# About this exercise
Write the entries out again exactly; any picture among them gets left out.

(Source records)
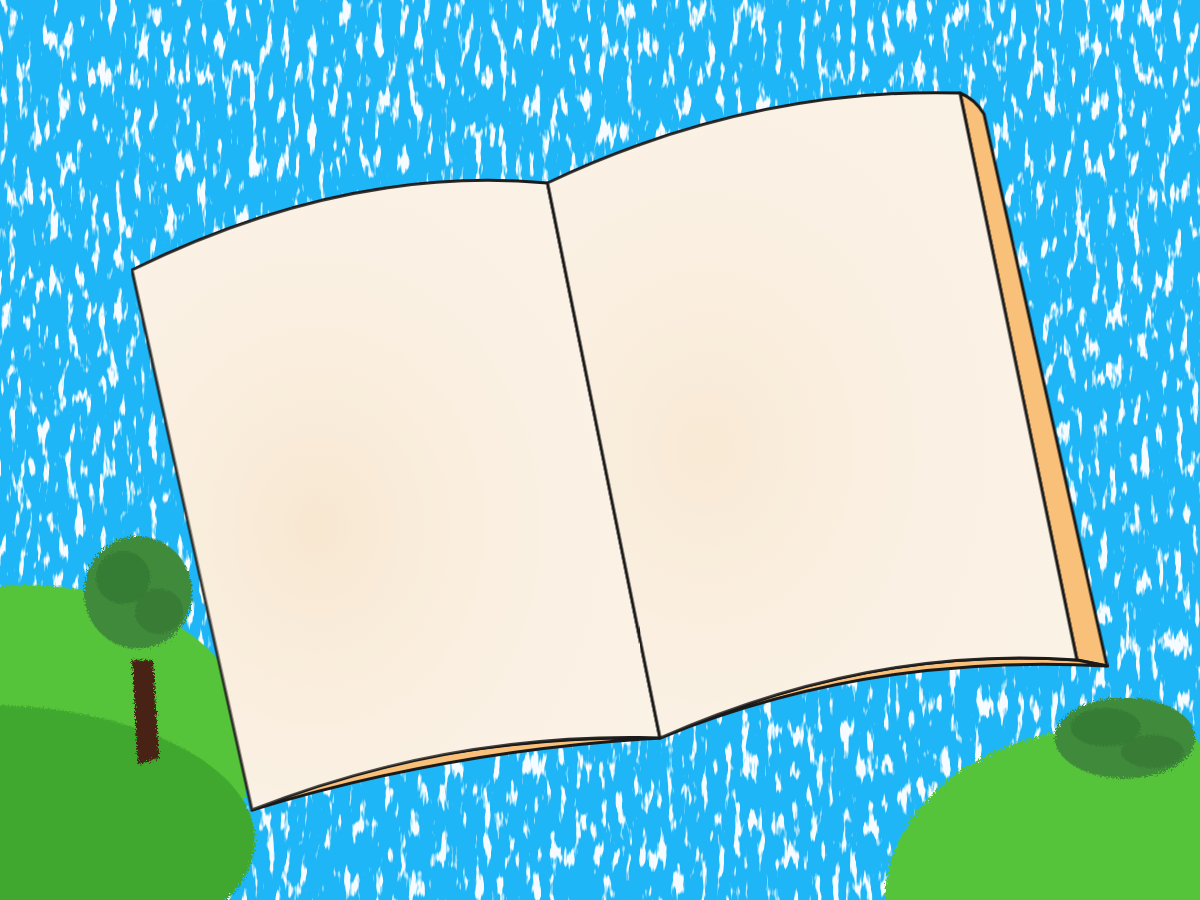
<!DOCTYPE html>
<html lang="en">
<head>
<meta charset="utf-8">
<title>Open Book in the Sky</title>
<style>
  :root {
    --sky: #1fb6f7;
    --sky-fleck: #e8f7ff;
    --page: #fbf2e6;
    --page-shade: #f6dfc0;
    --page-edge: #f9c07a;
    --ink: #1a1a1a;
    --hill-light: #56c43a;
    --hill-dark: #3fa82e;
    --leaf: #3f8a3a;
    --leaf-dark: #2e6b2e;
    --trunk: #4a2416;
  }
  html, body {
    margin: 0;
    padding: 0;
    width: 1200px;
    height: 900px;
    overflow: hidden;
    background: var(--sky);
  }
  .scene {
    display: block;
    width: 1200px;
    height: 900px;
  }
</style>
</head>
<body>
<svg class="scene" viewBox="0 0 800 600" xmlns="http://www.w3.org/2000/svg" role="img" aria-label="An open blank book floating in a blue sky above green hills with trees">
  <defs>
    <filter id="crayon-flecks" x="0" y="0" width="100%" height="100%">
      <feTurbulence type="fractalNoise" baseFrequency="0.18 0.05" numOctaves="3" seed="7" result="noise"/>
      <feColorMatrix in="noise" type="matrix"
        values="0 0 0 0 0.91
                0 0 0 0 0.97
                0 0 0 0 1
                0 0 0 9 -5.2" result="flecks"/>
      <feComposite in="flecks" in2="SourceGraphic" operator="in"/>
    </filter>
    <filter id="crayon-grain" x="-5%" y="-5%" width="110%" height="110%">
      <feTurbulence type="fractalNoise" baseFrequency="0.9" numOctaves="2" seed="3" result="grain"/>
      <feDisplacementMap in="SourceGraphic" in2="grain" scale="5"/>
    </filter>
    <radialGradient id="page-glow-left" cx="0.35" cy="0.55" r="0.7">
      <stop offset="0" stop-color="var(--page-shade)" stop-opacity="0.55"/>
      <stop offset="1" stop-color="var(--page)" stop-opacity="0"/>
    </radialGradient>
    <radialGradient id="page-glow-right" cx="0.3" cy="0.55" r="0.7">
      <stop offset="0" stop-color="var(--page-shade)" stop-opacity="0.45"/>
      <stop offset="1" stop-color="var(--page)" stop-opacity="0"/>
    </radialGradient>
    <g id="leaf-clump">
      <ellipse cx="0" cy="0" rx="36" ry="30" fill="var(--leaf)"/>
      <ellipse cx="-10" cy="-8" rx="18" ry="14" fill="var(--leaf-dark)" opacity="0.5"/>
      <ellipse cx="14" cy="10" rx="16" ry="12" fill="var(--leaf-dark)" opacity="0.45"/>
    </g>
  </defs>

  <g class="sky">
    <rect width="800" height="600" fill="var(--sky)"/>
    <rect width="800" height="600" fill="var(--sky-fleck)" filter="url(#crayon-flecks)"/>
  </g>

  <g class="hills" filter="url(#crayon-grain)">
    <ellipse cx="20" cy="500" rx="150" ry="110" fill="var(--hill-light)"/>
    <ellipse cx="-10" cy="560" rx="180" ry="90" fill="var(--hill-dark)"/>
    <g class="tree-left">
      <path d="M88 440 L102 440 L106 505 L92 510 Z" fill="var(--trunk)"/>
      <use href="#leaf-clump" transform="translate(92 395) scale(1 1.25)"/>
    </g>
    <ellipse cx="740" cy="600" rx="150" ry="115" fill="var(--hill-light)"/>
    <g class="tree-right">
      <use href="#leaf-clump" transform="translate(750 492) scale(1.3 0.9)"/>
    </g>
  </g>

  <g class="open-book" stroke="var(--ink)" stroke-width="2" stroke-linejoin="round">
    <path class="page-edge-right" d="M640 62 Q650 66 656 76 L738 444 L718 440 Z" fill="var(--page-edge)"/>
    <path class="page-edge-bottom" d="M168 540 Q300 500 440 492 Q580 435 738 444 L718 440 Q580 430 440 492 Q300 490 168 535 Z" fill="var(--page-edge)"/>
    <path class="page-left" d="M88 180 Q230 110 365 122 L440 492 Q300 488 168 540 Z" fill="var(--page)"/>
    <path d="M88 180 Q230 110 365 122 L440 492 Q300 488 168 540 Z" fill="url(#page-glow-left)" stroke="none"/>
    <path class="page-right" d="M365 122 Q500 58 640 62 L718 440 Q580 430 440 492 Z" fill="var(--page)"/>
    <path d="M365 122 Q500 58 640 62 L718 440 Q580 430 440 492 Z" fill="url(#page-glow-right)" stroke="none"/>
    <path class="spine" d="M365 122 L440 492" fill="none" stroke-width="1.5"/>
  </g>
</svg>
</body>
</html>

# Written response
<!DOCTYPE html>
<html lang="en">
<head>
<meta charset="utf-8">
<title>Open Book in the Sky</title>
<style>
  :root {
    --sky: #1fb6f7;
    --sky-fleck: #e8f7ff;
    --page: #fbf2e6;
    --page-shade: #f6dfc0;
    --page-edge: #f9c07a;
    --ink: #1a1a1a;
    --hill-light: #56c43a;
    --hill-dark: #3fa82e;
    --leaf: #3f8a3a;
    --leaf-dark: #2e6b2e;
    --trunk: #4a2416;
  }
  html, body {
    margin: 0;
    padding: 0;
    width: 1200px;
    height: 900px;
    overflow: hidden;
    background: var(--sky);
  }
  .scene {
    display: block;
    width: 1200px;
    height: 900px;
  }
</style>
</head>
<body>
<svg class="scene" viewBox="0 0 800 600" xmlns="http://www.w3.org/2000/svg" role="img" aria-label="An open blank book floating in a blue sky above green hills with trees">
  <defs>
    <filter id="crayon-flecks" x="0" y="0" width="100%" height="100%">
      <feTurbulence type="fractalNoise" baseFrequency="0.18 0.05" numOctaves="3" seed="7" result="noise"/>
      <feColorMatrix in="noise" type="matrix"
        values="0 0 0 0 0.91
                0 0 0 0 0.97
                0 0 0 0 1
                0 0 0 9 -5.2" result="flecks"/>
      <feComposite in="flecks" in2="SourceGraphic" operator="in"/>
    </filter>
    <filter id="crayon-grain" x="-5%" y="-5%" width="110%" height="110%">
      <feTurbulence type="fractalNoise" baseFrequency="0.9" numOctaves="2" seed="3" result="grain"/>
      <feDisplacementMap in="SourceGraphic" in2="grain" scale="5"/>
    </filter>
    <radialGradient id="page-glow-left" cx="0.35" cy="0.55" r="0.7">
      <stop offset="0" stop-color="var(--page-shade)" stop-opacity="0.55"/>
      <stop offset="1" stop-color="var(--page)" stop-opacity="0"/>
    </radialGradient>
    <radialGradient id="page-glow-right" cx="0.3" cy="0.55" r="0.7">
      <stop offset="0" stop-color="var(--page-shade)" stop-opacity="0.45"/>
      <stop offset="1" stop-color="var(--page)" stop-opacity="0"/>
    </radialGradient>
    <g id="leaf-clump">
      <ellipse cx="0" cy="0" rx="36" ry="30" fill="var(--leaf)"/>
      <ellipse cx="-10" cy="-8" rx="18" ry="14" fill="var(--leaf-dark)" opacity="0.5"/>
      <ellipse cx="14" cy="10" rx="16" ry="12" fill="var(--leaf-dark)" opacity="0.45"/>
    </g>
  </defs>

  <g class="sky">
    <rect width="800" height="600" fill="var(--sky)"/>
    <rect width="800" height="600" fill="var(--sky-fleck)" filter="url(#crayon-flecks)"/>
  </g>

  <g class="hills" filter="url(#crayon-grain)">
    <ellipse cx="20" cy="500" rx="150" ry="110" fill="var(--hill-light)"/>
    <ellipse cx="-10" cy="560" rx="180" ry="90" fill="var(--hill-dark)"/>
    <g class="tree-left">
      <path d="M88 440 L102 440 L106 505 L92 510 Z" fill="var(--trunk)"/>
      <use href="#leaf-clump" transform="translate(92 395) scale(1 1.25)"/>
    </g>
    <ellipse cx="740" cy="600" rx="150" ry="115" fill="var(--hill-light)"/>
    <g class="tree-right">
      <use href="#leaf-clump" transform="translate(750 492) scale(1.3 0.9)"/>
    </g>
  </g>

  <g class="open-book" stroke="var(--ink)" stroke-width="2" stroke-linejoin="round">
    <path class="page-edge-right" d="M640 62 Q650 66 656 76 L738 444 L718 440 Z" fill="var(--page-edge)"/>
    <path class="page-edge-bottom" d="M168 540 Q300 500 440 492 Q580 435 738 444 L718 440 Q580 430 440 492 Q300 490 168 535 Z" fill="var(--page-edge)"/>
    <path class="page-left" d="M88 180 Q230 110 365 122 L440 492 Q300 488 168 540 Z" fill="var(--page)"/>
    <path d="M88 180 Q230 110 365 122 L440 492 Q300 488 168 540 Z" fill="url(#page-glow-left)" stroke="none"/>
    <path class="page-right" d="M365 122 Q500 58 640 62 L718 440 Q580 430 440 492 Z" fill="var(--page)"/>
    <path d="M365 122 Q500 58 640 62 L718 440 Q580 430 440 492 Z" fill="url(#page-glow-right)" stroke="none"/>
    <path class="spine" d="M365 122 L440 492" fill="none" stroke-width="1.5"/>
  </g>
</svg>
</body>
</html>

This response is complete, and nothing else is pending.